This morning at a House Judiciary Committee hearing, Rep. Jim Jordan (R-OH) pressed Sessions for a special counsel investigation into how former FBI Director James Comey handled the Clinton probe during the election. Clinton was being investigated for using a private email server during her time as secretary of state.
Sessions pushed backed, saying a special counsel is only appointed if there is enough evidence to merit that appointment.
Sessions noted that there have only ever been two special counsels: one for the Waco siege in April 1993, and Robert Mueller’s probe into possible collusion between Russia and the Trump campaign. “Each of those are pretty special, factual situations,” Sessions said, “and we will use the proper standards.”
It’s an important exchange, especially as Republicans in Congress also want a special counsel to look into Uranium One, where Republicans claimed Clinton gave Russia 20 percent of America’s uranium when she was secretary of state. But that’s demonstrably not true, which would make a special counsel appointment very odd.

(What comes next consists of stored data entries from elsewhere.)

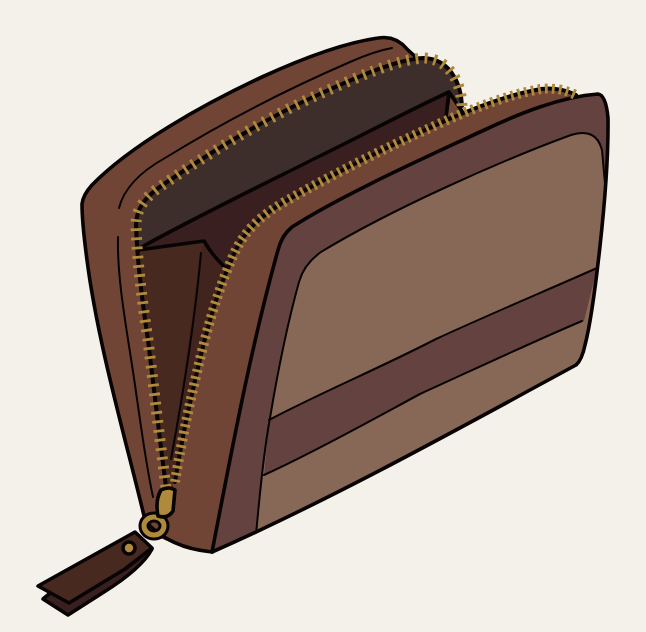
<!DOCTYPE html>
<html lang="en">
<head>
<meta charset="utf-8">
<title>Zip wallet</title>
<style>
:root {
  --paper: #f4f1ea;
  --ink: #080404;
  --leather: #704536;
  --trim: #63423f;
  --panel: #876857;
  --lining: #3d2e2c;
  --pocket: #391f20;
  --gusset: #472920;
  --gusset-shade: #40241d;
  --brass: #b08a3c;
}
html, body { margin: 0; background: var(--paper); overflow: hidden; }
svg { display: block; width: 646px; height: 632px; }
.leather { fill: var(--leather); }
.trim { fill: var(--trim); }
.panel { fill: var(--panel); }
.lining { fill: var(--lining); }
.pocket { fill: var(--pocket); }
.gusset { fill: var(--gusset); }
.gusset-shade { fill: var(--gusset-shade); }
.brass { fill: var(--brass); }
.outline, .crease, .tape { stroke: var(--ink); stroke-linecap: round; stroke-linejoin: round; }
.outline { stroke-width: 3.6; }
.crease { stroke-width: 2; }
.tape { stroke-width: 4; }
.line { fill: none; }
.teeth { fill: none; stroke: var(--brass); stroke-width: 11; stroke-dasharray: 2.8 6.4; }
.teeth-fine { stroke-width: 10; stroke-dasharray: 2.8 4.2; }
</style>
</head>
<body>
<svg viewBox="0 0 646 632" role="img" aria-label="Open brown leather zip wallet">
  <defs>
    <path id="back-zip" d="M166 487C161 450 154 390 148 340C142 300 137 260 136 225C136 208 146 196 164 184C215 149 270 116 324 92C360 76 398 59 424 58C448 59 461 80 462 106"/>
    <path id="front-zip" d="M175 482C180 450 188 410 197 372C206 332 218 290 231 261C243 230 262 215 286 201C330 176 385 148 430 128C470 109 510 94 541 89Q560 87 576 95"/>
    <path id="front-face" d="M212 552C230 460 250 350 278 250Q282 235 292 227C340 196 420 160 480 132C520 113 560 97 598 94Q606 95 608 118C609 190 593 315 585 345Q582 360 576 365C460 428 330 500 212 552Z"/>
    <clipPath id="face-clip"><use href="#front-face"/></clipPath>
  </defs>

  <rect width="646" height="632" fill="var(--paper)"/>

  <g id="back-cover">
    <path class="leather outline" d="M146 524C126 440 98 345 87 260C83 230 82 214 82 204Q83 195 92 185C130 146 200 106 262 77C310 55 350 42 378 38Q396 35 408 50L418 59L300 150L175 500Z"/>
    <path class="line crease" d="M119 208C124 188 140 172 165 158C220 124 290 88 350 62Q375 51 392 48"/>
    <path class="line crease" d="M118 237C117 275 125 320 132 365C139 410 144 455 153 497"/>
  </g>

  <g id="interior">
    <path class="lining" d="M138 248C130 208 142 198 164 184C215 149 270 116 324 92C360 76 398 59 424 58C448 59 461 80 462 106L450 94L300 180Z"/>
    <path class="pocket" d="M140 248L450 93L462 114L300 205L228 272L204 241Z"/>
    <path class="gusset" d="M137 250L204 241L230 272L198 380L173 488H166Z"/>
    <path class="gusset-shade" d="M200 253L205 242L230 270L172 478C178 400 192 330 200 253Z"/>
    <path class="leather crease" d="M450 94L463 115L446 118Z"/>
    <path class="line outline" d="M140 248C190 220 260 186 320 156C365 134 410 110 449 92L462 111M449 92L446 117M138 250L204 241Q213 257 228 270"/>
    <path class="line crease" d="M201 253C194 330 182 400 171 459"/>
  </g>

  <g id="spine-and-front-edge">
    <path class="leather" d="M172 488C180 450 188 410 197 372C206 332 218 290 231 261C243 230 262 215 286 201C330 176 385 148 430 128C470 109 510 94 541 89Q560 87 576 95L600 95L290 240L212 552Q185 549 160 538L145 522Z"/>
    <path class="line outline" d="M146 522Q170 548 212 552"/>
  </g>

  <g id="front-cover">
    <use class="trim" href="#front-face"/>
    <g clip-path="url(#face-clip)">
      <path class="panel" d="M256 535C260 490 264 450 270 418C278 370 289 318 299 282Q304 264 321 252C390 210 500 161 571 135Q596 127 602 150L606 200L620 360L256 560Z"/>
      <path class="trim" d="M269 420C320 393 380 368 436 339C490 314 550 289 597 268L584 321C530 343 475 369 420 394C370 421 315 452 264 475Z"/>
      <path class="line crease" d="M256 535C260 490 264 450 270 418C278 370 289 318 299 282Q304 264 321 252C390 210 500 161 571 135Q596 127 602 150L606 195M269 420C320 393 380 368 436 339C490 314 550 289 597 268M264 475C315 452 370 421 420 394C475 369 530 343 582 321"/>
    </g>
    <use class="line outline" href="#front-face"/>
  </g>

  <g id="zip">
    <use class="line tape" href="#back-zip"/>
    <use class="teeth" href="#back-zip"/>
    <use class="line tape" href="#front-zip"/>
    <use class="teeth teeth-fine" href="#front-zip"/>
  </g>

  <g id="zip-pull">
    <path class="pocket outline" d="M43 599L54 590L152 549C143 566 120 582 104 592L68 615Z"/>
    <path class="gusset outline" d="M38 586L135 532L152 548L125 569L69 603Z"/>
    <circle class="brass outline" cx="129" cy="548" r="6"/>
    <ellipse class="line" cx="154" cy="526" rx="10" ry="9" stroke="var(--ink)" stroke-width="11"/>
    <ellipse class="line" cx="154" cy="526" rx="10" ry="9" stroke="var(--brass)" stroke-width="5"/>
    <path class="brass outline" d="M161 490Q169 486 175 490L173 511Q168 519 158 516Q155 500 161 490Z"/>
  </g>
</svg>
</body>
</html>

It also comes a day after the Justice Department told the chair of the committee, Rep. Bob Goodlatte (R-VA), that it was considering appointing a special counsel to investigate alleged Clinton misdeeds. That letter raised immediate concerns about the possible politicization of the DOJ because it seemed Sessions was willing to use right-wing talking points endorsed by the White House as grounds for a criminal probe into Clinton’s time at the State Department.
But Sessions said the DOJ requires a high standard of evidence to appoint a special counsel, which means he may not grant that request. Sessions is at the hearing to answer questions about his leadership of the Department of Justice and his interactions with Russians while a top adviser in the Trump campaign.
You can see the Jordan-Sessions exchange — lightly edited for clarity and length — below.
What's it going to take to actually get a special counsel?
It would take a factual basis that meets the standards of the appointment of a special counsel.
Is that analysis going on right now?
Well, it's in the manual of the Department of Justice about what's required. We have only had two.
The first one was the Waco [siege] — Sen. [John] Danforth took over that investigation as special counsel — and Mr. Mueller. Each of those are pretty special, factual situations, and we will use the proper standards.
And that's the only thing I can tell you, Mr. Jordan. You can have your idea, but sometimes we have to study what the facts are and to evaluate whether it meets the standard that requires a special counsel.
But we know one fact. We know the Clinton campaign, the Democratic National Committee, paid for, through the law firm, paid for the dossier [that alleges Trump-Russia ties].
We know that happened, and it sure looks like the FBI was paying the author of that document. And it sure looks like a major political party was working with the federal government to then turn an opposition research document that quoted some National Enquirer story into an intelligence document, take that to the FISA [Foreign Intelligence Surveillance Act] court so that they could then get a warrant to spy on Americans associated with President Trump’s campaign.
That's what it looks like, and I'm asking you: Doesn't that warrant — in addition to all the things we know about James Comey in 2016 — doesn't that warrant naming a second special counsel, as 20 members of this committee wrote you three and a half months ago asking you to do?
Well, Mr. Comey is no longer the director of the FBI. We have an excellent man of integrity and ability in [FBI Director] Chris Wray, and I think he's going to do an outstanding job, and I’m very happy about that.
But he's not here today, Attorney General Sessions, you are, and I'm asking for a special counsel.
And I would say: “Looks like” is not enough basis to appoint a special counsel.